What the task asks - Wherever the word "ramp" appears in a line of the data, that line should be copied.

Data for analysis -
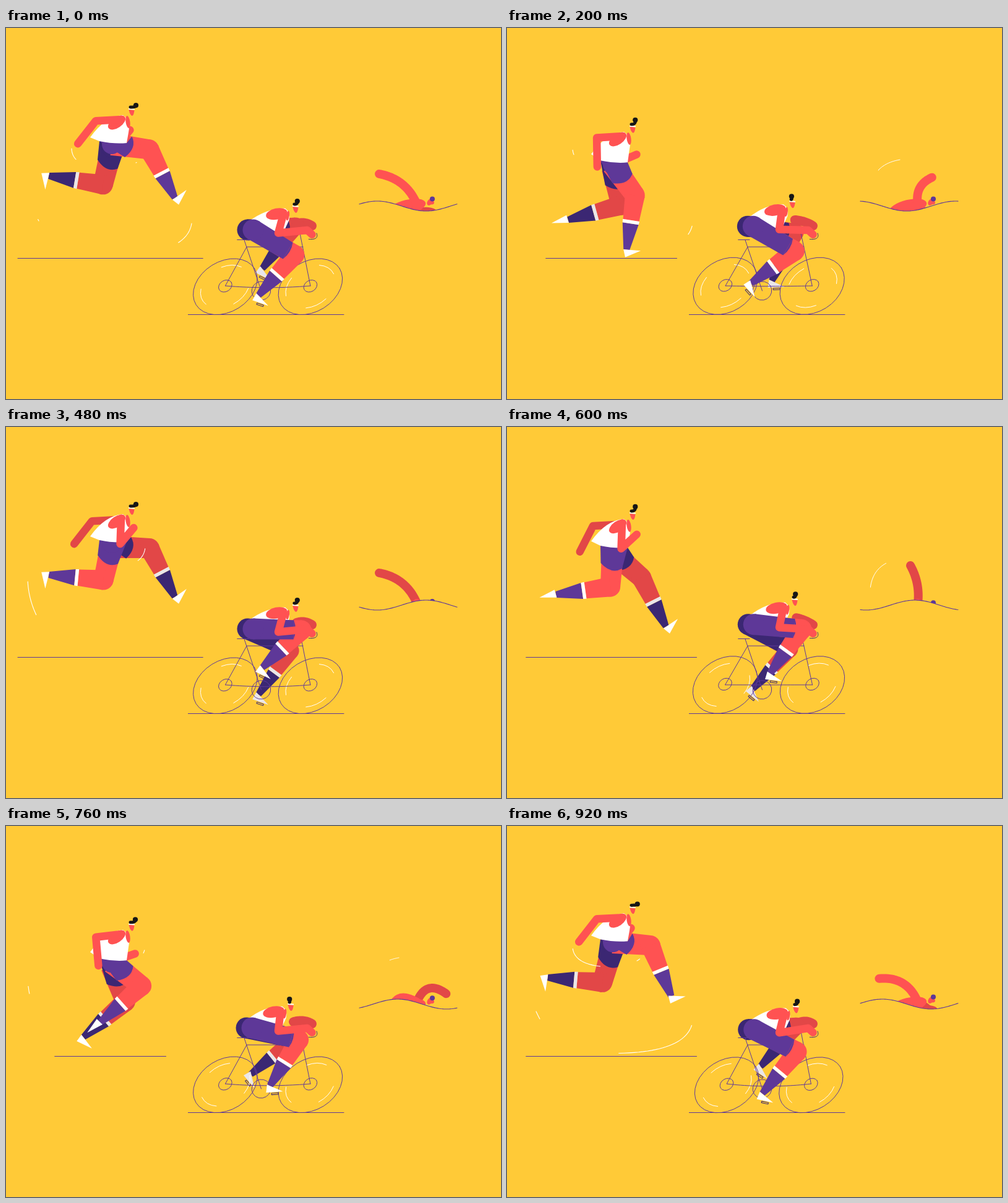
Animation, 800 px wide and 600 px high, one loop 960 ms. Source, as an HTML page with a canvas:

```html
<!DOCTYPE html>
<html lang="en">
<head>
<meta charset="utf-8">
<title>Triathlon</title>
<style>
html, body { margin: 0; width: 100%; height: 100%; overflow: hidden; background: #ffca37; }
canvas { display: block; width: 800px; height: 600px; }
</style>
</head>
<body>
<canvas id="stage" width="800" height="600"></canvas>
<script>
const ctx = document.getElementById('stage').getContext('2d');
const LOOP = 960, HALF = 480, STEP = 40, TAU = Math.PI * 2, DEG = TAU / 360;
const YELLOW = '#ffca37', RED = '#ff5252', DARK_RED = '#e24747', PURPLE = '#5e3898',
  DARK_PURPLE = '#3b2773', WHITE = '#ffffff', GREY = '#eae6ea', BLACK = '#161616';
const NEAR = { skin: RED, cloth: PURPLE, trim: WHITE, shoe: WHITE };
const FAR = { skin: DARK_RED, cloth: DARK_PURPLE, trim: GREY, shoe: WHITE };

/* Timing and geometry */
const mod = (a, n) => ((a % n) + n) % n;
const clamp = (v, lo, hi) => Math.max(lo, Math.min(hi, v));
const ramp = (t, a, b) => clamp((t - a) / (b - a), 0, 1);
const lerp = (a, b, k) => a + (b - a) * k;
const mix = (p, q, k) => [lerp(p[0], q[0], k), lerp(p[1], q[1], k)];
const polar = ([x, y], r, deg) => [x + r * Math.cos(deg * DEG), y + r * Math.sin(deg * DEG)];
const wave = (t, peak, period) => Math.cos(TAU * (t - peak) / period);
const heading = (p, q) => Math.atan2(q[1] - p[1], q[0] - p[0]) / DEG;

// Closed Catmull-Rom path through evenly timed points.
function travel(points, t) {
  const n = points.length, s = mod(t, LOOP) / LOOP * n, i = Math.floor(s), k = s - i;
  const [a, b, c, d] = [-1, 0, 1, 2].map(j => points[mod(i + j, n)]);
  return b.map((v, j) => v + k / 2 * (c[j] - a[j] +
    k * (2 * a[j] - 5 * v + 4 * c[j] - d[j] + k * (3 * (v - c[j]) + d[j] - a[j]))));
}

// Knee of a two-bone leg, bending forwards.
function bendKnee(hip, ankle, thigh, shin) {
  const d = Math.hypot(ankle[0] - hip[0], ankle[1] - hip[1]);
  const cos = (thigh * thigh + d * d - shin * shin) / (2 * thigh * d);
  return polar(hip, thigh, heading(hip, ankle) - Math.acos(clamp(cos, -1, 1)) / DEG);
}

// Points on both sides of p, across the direction a-b; the front one first.
function sides(p, a, b, r) {
  const angle = heading(a, b);
  return [polar(p, r, angle - 90), polar(p, r, angle + 90)];
}

/* Drawing helpers */
function trace(points) {
  ctx.beginPath();
  points.forEach(p => ctx.lineTo(p[0], p[1]));
}

function fill(color, points) {
  ctx.fillStyle = color;
  trace(points);
  ctx.fill();
}

function stroke(color, width, points) {
  ctx.strokeStyle = color;
  ctx.lineWidth = width;
  trace(points);
  ctx.stroke();
}

function ellipse(color, x, y, rx, ry = rx, rot = 0) {
  ctx.fillStyle = color;
  ctx.beginPath();
  ctx.ellipse(x, y, rx, ry, rot, 0, TAU);
  ctx.fill();
}

function curve(color, width, a, c, b, from = 0, to = 1) {
  if (to - from < 0.01) return;
  const points = [];
  for (let i = 0; i <= 24; i++) {
    const k = lerp(from, to, i / 24);
    points.push(mix(mix(a, c, k), mix(c, b, k), k));
  }
  stroke(color, width, points);
}

function taper(color, p, q, r1, r2) {
  const [a, b] = sides(p, p, q, r1), [c, d] = sides(q, p, q, r2);
  fill(color, [a, c, d, b]);
}

function shoe(color, knee, ankle, angle) {
  const flex = mod(heading(knee, ankle) - angle + 180, 360) - 180;
  const back = polar(ankle, -5, angle + 74 * ramp(flex, 75, -10));
  const toe = polar(back, 28, angle), heel = polar(back, 13, angle + 73);
  fill(color, [back, toe, heel]);
  return [toe, heel];
}

function leg(look, hip, knee, ankle, angle, hipR, kneeR) {
  const top = mix(knee, ankle, 0.46), low = mix(knee, ankle, 0.52), r = kneeR * 0.82;
  taper(look.skin, hip, knee, hipR, kneeR);
  ellipse(look.skin, knee[0], knee[1], kneeR);
  taper(look.skin, knee, top, kneeR, r);
  taper(look.cloth, low, ankle, r, 5);
  taper(look.trim, top, low, r + 0.5, r);
  return shoe(look.shoe, knee, ankle, angle);
}

function head(x, y, bunX, bunY) {
  ctx.fillStyle = RED;
  ctx.beginPath();
  ctx.moveTo(x - 4.5, y - 4);
  ctx.lineTo(x + 4.5, y - 3);
  ctx.quadraticCurveTo(x + 3.5, y + 6, x + 0.5, y + 6);
  ctx.quadraticCurveTo(x - 3, y + 4, x - 4.5, y - 4);
  ctx.fill();
  stroke(WHITE, 2, [[x - 4, y - 5], [x + 4, y - 4.5]]);
  curve(BLACK, 5, [x - 2, y - 8], [bunX + 1, y - 8], [bunX, bunY]);
  ellipse(BLACK, bunX, bunY, 4.1);
}

/* Runner */
// ankle x, ankle y, foot angle
const FOOT_PATH = [
  [273, 275, -35], [257, 323, -34], [158, 362, 28], [71, 278, 97],
  [69, 239, 104], [79, 271, 180], [118, 322, 168], [230, 292, 100]
];
const THIGH = 61, SHIN = 89;

function runnerLeg(look, t, hip, waist) {
  const [x, y, angle] = travel(FOOT_PATH, t), ankle = [x, y];
  const knee = bendKnee(hip, ankle, THIGH, SHIN);
  leg(look, hip, knee, ankle, angle, 18, 16);
  const [front] = sides(mix(hip, knee, 0.5), hip, knee, 17);
  const [, back] = sides(mix(hip, knee, 0.39), hip, knee, 18);
  ctx.fillStyle = look.cloth;
  trace([...waist, front]);
  ctx.quadraticCurveTo(...mix(hip, knee, 0.68), ...back);
  ctx.fill();
  ellipse(look.cloth, hip[0], hip[1], 16);
}

function runnerArm(color, t, shoulder, dip) {
  const forward = 0.5 - 0.5 * Math.tanh(8 * wave(t, 10, LOOP));
  const elbow = polar(shoulder, 41, lerp(177, 92, forward));
  const hand = polar(elbow, lerp(47, 34, forward), lerp(128 - 44 * dip, 30 * dip - 50, forward));
  stroke(color, 12.5, [shoulder, elbow, hand]);
}

// Start and end of a swoosh: it runs out along its path, then is pulled back.
function trail(t) {
  const u = mod(t - 120, LOOP) + 120;
  return u < 600 ? [ramp(u, 190, 450), ramp(u, 165, 370)]
    : [1 - ramp(u, 840, 925), 1 - ramp(u, 910, 985)];
}

function runner(t) {
  const dip = ((1 - wave(t, 0, HALF)) / 2) ** 2;
  const ground = 122 + 32 * wave(t, 40, HALF);
  const nx = 189, ny = 141 + 31 * dip, waistY = 183 + 36 * dip;
  const hip = [171, 188 + 38 * dip];
  const waist = [[151, waistY], [195, waistY + 3]];
  stroke(PURPLE, 1, [[168.5 - ground, 372.5], [168.5 + ground, 372.5]]);

  const farIsBack = t > 240 && t < 720;
  runnerArm(farIsBack ? DARK_RED : RED, t + HALF, [nx - 9, ny + 9], dip);
  runnerLeg(FAR, t + HALF, [hip[0], hip[1] + 6], waist);
  runnerLeg(NEAR, t, hip, waist);

  ctx.fillStyle = WHITE;
  ctx.beginPath();
  ctx.moveTo(nx, ny);
  ctx.quadraticCurveTo(nx + 13, ny + 8, nx + 9, ny + 28);
  ctx.lineTo(...waist[1]);
  ctx.quadraticCurveTo(nx - 14, waistY + 5, ...waist[0]);
  ctx.lineTo(nx - 53, ny + 36);
  ctx.quadraticCurveTo(nx - 29, ny + 2, nx, ny);
  ctx.fill();
  ellipse(RED, nx + 8, ny + 11, 3.5, 10, -0.15);
  ellipse(RED, nx - 10, ny + 12, 16, 8.5, -0.6);
  runnerArm(RED, t, [nx - 3, ny + 7], dip);
  const headY = 136 + 32 * dip, bounce = wave(t, 160, HALF);
  head(203, headY, 209 - 2 * bounce, headY - 12.5 - 3 * bounce);

  const lead = trail(t), rear = trail(t + HALF - STEP);
  curve(WHITE, 1.1, [106, 195], [107, 226], [165, 228], ...lead);
  curve(WHITE, 1.1, [300, 316], [291, 373], [144, 367], ...lead);
  curve(WHITE, 1.1, [225, 195], [223, 211], [210, 218], ...rear);
  curve(WHITE, 1.1, [35, 246], [36, 281], [53, 312], ...rear);
}

/* Cyclist */
const CRANK = [411, 411];

function ring(color, x, y, rx, ry, from = 0, to = TAU) {
  ctx.strokeStyle = color;
  ctx.lineWidth = 1;
  ctx.beginPath();
  ctx.ellipse(x, y, rx, ry, -32 * DEG, from, to);
  ctx.stroke();
}

function wheel(x, y, bob, angle) {
  ring(PURPLE, x, y, 55.6, 41 + bob * 1.3);
  ring(PURPLE, x, y - 1, 11.5, 9);
  for (let i = 0; i < 3; i++) {
    const mid = (angle + i * 120) * DEG;
    ring(WHITE, x, y, 43, 31, mid - 0.43, mid + 0.43);
  }
}

function bike(t, bob) {
  const rear = [354 - 1.5 * bob, 417], front = [492.3 + 1.3 * bob, 417], y = 418 - 1.1 * bob;
  const turn = 70 + 360 * t / HALF;
  wheel(rear[0], y, bob, turn);
  wheel(front[0], y, bob, turn + 30);
  curve(PURPLE, 1, rear, [423, 421.5 - 4.5 * bob], front);
  stroke(PURPLE, 1, [rear, [389, 354], [480, 354]]);
  stroke(PURPLE, 1, [[373.5, 342.5], [392, 342.5]]);
  stroke(PURPLE, 1, [[385, 343], [412.5, 425]]);
  stroke(PURPLE, 1, [[475, 332], front]);
  ring(PURPLE, 412.5, 425, 15.5, 15);
}

function pedal(heel, toe) {
  ctx.save();
  ctx.translate(...mix(heel, toe, 0.5));
  ctx.rotate(heading(heel, toe) * DEG);
  ctx.strokeStyle = DARK_PURPLE;
  ctx.lineWidth = 1;
  ctx.strokeRect(-5, 1.5, 11, 2.5);
  ctx.restore();
}

function riderLeg(look, t, hip, size) {
  const turn = (100 + 360 * t / LOOP) * DEG;
  const ankle = [CRANK[0] + 17 * Math.cos(turn), CRANK[1] + 22 * Math.sin(turn)];
  const knee = bendKnee(hip, ankle, 78, 88);
  const [toe, heel] = leg(look, hip, knee, ankle, 50 + 27 * wave(t, 260, LOOP), 15, 16 * size);
  const hem = mix(hip, knee, 0.84);
  const [front, back] = sides(hem, hip, knee, 15.5 * size);
  taper(look.cloth, hip, hem, 17, 15.5 * size);
  trace([front]);
  ctx.quadraticCurveTo(...mix(hip, knee, 0.92), ...back);
  ctx.fill();
  ellipse(look.cloth, hip[0], hip[1], 17);
  pedal(heel, toe);
}

function cyclist(t) {
  const bob = wave(t, 140, HALF), sway = wave(t, 20, HALF);
  const hx = 398.5 + sway, hy = 325 - 6 * bob;
  const sx = 435 + 2.5 * sway, sy = 299 - 6.5 * bob;
  stroke(PURPLE, 1, [[294, 463.5], [546, 463.5]]);
  curve(DARK_RED, 15, [sx + 32, sy + 16], [482, 312], [494.5, 320]);
  riderLeg({ ...FAR, shoe: GREY }, t + HALF, [hx - 9, hy], 0.85);
  bike(t, bob);

  ctx.fillStyle = WHITE;
  ctx.beginPath();
  ctx.moveTo(hx - 7, hy - 14);
  ctx.quadraticCurveTo(sx - 15, sy - 10, sx + 14, sy - 9);
  ctx.quadraticCurveTo(sx + 23, sy - 3, sx + 20, sy + 10);
  ctx.lineTo(sx + 10, sy + 32);
  ctx.lineTo(hx, hy + 5);
  ctx.fill();
  riderLeg(NEAR, t, [hx, hy], 1);
  ellipse(RED, sx, sy, 17.5, 9, -0.2);
  ellipse(RED, sx + 18, sy + 3, 2.5, 8, 0.15);
  stroke(RED, 12.5, [[sx + 11, sy], [440, 330 - 6 * bob], [487, 327], [494.5, 334]]);
  curve(DARK_PURPLE, 1, [489, 341.5], [506, 343], [502, 332]);
  const headX = 464 + 4 * sway, headY = 291 - 8 * bob;
  head(headX, headY, headX + 0.5 + 2.5 * sway, headY - 13);
}

/* Swimmer */
// hand x, hand y, bend of the arm
const HAND_PATH = [
  [603, 236, 0.27], [652, 224, 0.16], [701, 255, -0.6], [720, 305, -0.5],
  [690, 330, 0], [640, 330, 0], [628, 320, 0.8], [612, 275, 0.6]
];

function swimArm(color, t) {
  const [hx, hy, bend] = travel(HAND_PATH, t), sx = 664, sy = 285;
  const elbow = [(hx + sx) / 2 - (hy - sy) * bend, (hy + sy) / 2 + (hx - sx) * bend];
  curve(color, 14, [hx, hy], elbow, [sx, sy]);
}

function swimmer(t) {
  const trough = 679 - 158 * t / LOOP, water = [];
  for (let x = 571; x <= 729; x += 2) water.push([x, 288 + 8 * wave(x, trough, 158)]);
  const sink = ((1 + wave(t, 575, LOOP)) / 2) ** 4;
  const bodyY = 288 + 17 * sink, x = 685, y = 280.5 + 8 * sink;
  ctx.save();
  trace([[571, 180], ...water, [729, 180]]);
  ctx.clip();
  swimArm(DARK_RED, t + HALF);
  ellipse(DARK_RED, 682, bodyY + 6, 13, 4, 0.1);
  ellipse(RED, 648, bodyY + 2, 31, 12, -0.24);
  ellipse(RED, 664, bodyY - 1, 9, 10, -0.3);
  swimArm(RED, t);
  ellipse(RED, x, y + 1, 4, 6, 0.55);
  ellipse(RED, x + 3, y + 2, 4, 3);
  ellipse(PURPLE, x + 4, y - 4, 4);
  ctx.restore();
  stroke(PURPLE, 1.1, water);
  const p = mod(t, HALF);
  curve(WHITE, 1, [587, 278], [583, 222], [635, 213], ramp(p, 100, 330) ** 0.7, ramp(p, 60, 140));
}

function draw(now) {
  const t = Math.floor(mod(now, LOOP) / STEP) * STEP;
  ctx.fillStyle = YELLOW;
  ctx.fillRect(0, 0, 800, 600);
  ctx.lineCap = ctx.lineJoin = 'round';
  runner(t);
  cyclist(t);
  swimmer(t);
}

let start;
function tick(now) {
  if (start === undefined) start = now;
  draw(now - start);
  requestAnimationFrame(tick);
}
draw(0);
requestAnimationFrame(tick);
</script>
</body>
</html>
```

Reply -
const ramp = (t, a, b) => clamp((t - a) / (b - a), 0, 1);
  const back = polar(ankle, -5, angle + 74 * ramp(flex, 75, -10));
  return u < 600 ? [ramp(u, 190, 450), ramp(u, 165, 370)]
    : [1 - ramp(u, 840, 925), 1 - ramp(u, 910, 985)];
  curve(WHITE, 1, [587, 278], [583, 222], [635, 213], ramp(p, 100, 330) ** 0.7, ramp(p, 60, 140));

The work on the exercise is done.